• Exercise:
Reading the listing below, count the lines that contain the word "local" and give that count alone.

[[ Dataset excerpts, beginning ]]

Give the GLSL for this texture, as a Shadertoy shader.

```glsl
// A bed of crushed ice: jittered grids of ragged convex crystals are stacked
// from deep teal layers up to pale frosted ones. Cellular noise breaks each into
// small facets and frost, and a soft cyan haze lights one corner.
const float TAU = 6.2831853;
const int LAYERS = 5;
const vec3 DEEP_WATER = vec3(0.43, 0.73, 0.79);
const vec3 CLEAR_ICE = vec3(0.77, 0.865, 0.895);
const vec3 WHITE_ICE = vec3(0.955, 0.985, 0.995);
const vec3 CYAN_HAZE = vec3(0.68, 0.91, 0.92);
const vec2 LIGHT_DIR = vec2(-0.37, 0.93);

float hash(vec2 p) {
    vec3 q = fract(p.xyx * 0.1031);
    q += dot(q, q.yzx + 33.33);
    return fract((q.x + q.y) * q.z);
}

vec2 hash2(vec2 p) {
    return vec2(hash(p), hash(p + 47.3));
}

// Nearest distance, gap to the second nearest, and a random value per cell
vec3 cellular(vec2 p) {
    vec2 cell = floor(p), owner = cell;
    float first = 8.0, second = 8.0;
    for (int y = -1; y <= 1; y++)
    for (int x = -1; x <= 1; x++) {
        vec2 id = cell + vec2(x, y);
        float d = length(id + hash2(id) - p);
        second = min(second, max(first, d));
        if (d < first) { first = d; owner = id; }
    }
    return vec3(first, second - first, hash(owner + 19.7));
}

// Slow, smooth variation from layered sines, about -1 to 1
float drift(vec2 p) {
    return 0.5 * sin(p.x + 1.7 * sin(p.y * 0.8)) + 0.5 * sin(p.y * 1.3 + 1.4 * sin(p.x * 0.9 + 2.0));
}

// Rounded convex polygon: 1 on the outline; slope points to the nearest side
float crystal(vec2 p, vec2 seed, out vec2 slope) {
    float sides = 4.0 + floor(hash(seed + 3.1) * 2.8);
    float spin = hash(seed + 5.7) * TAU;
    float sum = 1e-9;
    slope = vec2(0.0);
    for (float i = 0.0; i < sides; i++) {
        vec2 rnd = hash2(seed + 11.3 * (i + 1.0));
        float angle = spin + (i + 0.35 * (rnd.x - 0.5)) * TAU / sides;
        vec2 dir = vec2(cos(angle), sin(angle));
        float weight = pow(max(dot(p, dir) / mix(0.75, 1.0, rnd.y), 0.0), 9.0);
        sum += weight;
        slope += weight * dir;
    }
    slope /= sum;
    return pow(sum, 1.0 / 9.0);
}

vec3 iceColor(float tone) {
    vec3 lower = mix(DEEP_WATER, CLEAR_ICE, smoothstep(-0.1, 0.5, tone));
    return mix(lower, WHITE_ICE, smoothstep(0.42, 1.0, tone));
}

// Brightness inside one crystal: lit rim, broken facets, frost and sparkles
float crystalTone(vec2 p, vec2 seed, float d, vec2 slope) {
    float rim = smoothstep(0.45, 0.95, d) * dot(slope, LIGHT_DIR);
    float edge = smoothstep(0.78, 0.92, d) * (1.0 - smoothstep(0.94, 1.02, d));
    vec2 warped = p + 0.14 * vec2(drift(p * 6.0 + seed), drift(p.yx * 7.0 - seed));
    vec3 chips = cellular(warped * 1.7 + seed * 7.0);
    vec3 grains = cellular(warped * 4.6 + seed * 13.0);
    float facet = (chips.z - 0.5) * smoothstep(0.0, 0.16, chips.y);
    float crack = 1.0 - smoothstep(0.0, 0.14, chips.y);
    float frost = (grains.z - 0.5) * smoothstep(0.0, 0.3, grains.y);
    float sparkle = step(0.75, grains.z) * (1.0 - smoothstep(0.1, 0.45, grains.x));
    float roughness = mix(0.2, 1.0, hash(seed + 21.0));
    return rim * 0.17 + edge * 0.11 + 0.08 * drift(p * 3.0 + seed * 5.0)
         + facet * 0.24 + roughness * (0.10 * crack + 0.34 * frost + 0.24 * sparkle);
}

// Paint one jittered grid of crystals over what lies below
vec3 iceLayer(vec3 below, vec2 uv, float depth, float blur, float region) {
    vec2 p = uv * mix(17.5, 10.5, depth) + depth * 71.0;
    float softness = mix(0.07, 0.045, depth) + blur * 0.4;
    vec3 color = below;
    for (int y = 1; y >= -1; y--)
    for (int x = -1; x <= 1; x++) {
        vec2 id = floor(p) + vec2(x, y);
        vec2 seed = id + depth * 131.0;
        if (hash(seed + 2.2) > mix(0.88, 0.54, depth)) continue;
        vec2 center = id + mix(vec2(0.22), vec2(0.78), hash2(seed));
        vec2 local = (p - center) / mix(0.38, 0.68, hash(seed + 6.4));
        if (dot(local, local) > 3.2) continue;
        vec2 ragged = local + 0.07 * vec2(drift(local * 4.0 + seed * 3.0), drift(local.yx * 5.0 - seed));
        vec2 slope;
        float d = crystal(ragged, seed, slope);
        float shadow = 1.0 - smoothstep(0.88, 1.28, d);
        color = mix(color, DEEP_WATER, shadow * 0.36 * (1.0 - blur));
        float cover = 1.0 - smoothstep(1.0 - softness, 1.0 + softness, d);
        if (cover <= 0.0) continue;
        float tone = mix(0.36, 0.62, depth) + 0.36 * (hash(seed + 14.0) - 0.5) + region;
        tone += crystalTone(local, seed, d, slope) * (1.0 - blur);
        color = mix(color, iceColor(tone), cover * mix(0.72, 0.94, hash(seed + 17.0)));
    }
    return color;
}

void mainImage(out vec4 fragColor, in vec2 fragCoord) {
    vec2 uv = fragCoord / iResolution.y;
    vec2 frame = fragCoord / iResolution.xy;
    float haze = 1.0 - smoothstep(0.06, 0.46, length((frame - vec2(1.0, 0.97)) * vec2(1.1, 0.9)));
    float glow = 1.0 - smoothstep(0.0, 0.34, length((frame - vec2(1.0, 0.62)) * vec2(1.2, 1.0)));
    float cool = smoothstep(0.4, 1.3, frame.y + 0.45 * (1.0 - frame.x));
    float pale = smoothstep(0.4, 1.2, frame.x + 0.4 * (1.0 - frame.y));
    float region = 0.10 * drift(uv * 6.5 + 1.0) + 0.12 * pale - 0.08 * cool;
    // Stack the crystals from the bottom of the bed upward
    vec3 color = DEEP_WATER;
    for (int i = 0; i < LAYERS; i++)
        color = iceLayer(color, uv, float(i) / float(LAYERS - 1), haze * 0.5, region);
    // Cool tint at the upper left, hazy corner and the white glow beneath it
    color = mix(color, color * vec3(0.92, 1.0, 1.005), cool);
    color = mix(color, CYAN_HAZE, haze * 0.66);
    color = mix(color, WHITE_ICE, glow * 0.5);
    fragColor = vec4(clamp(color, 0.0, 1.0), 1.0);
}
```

[[ Dataset excerpts, end ]]

• Solution:
4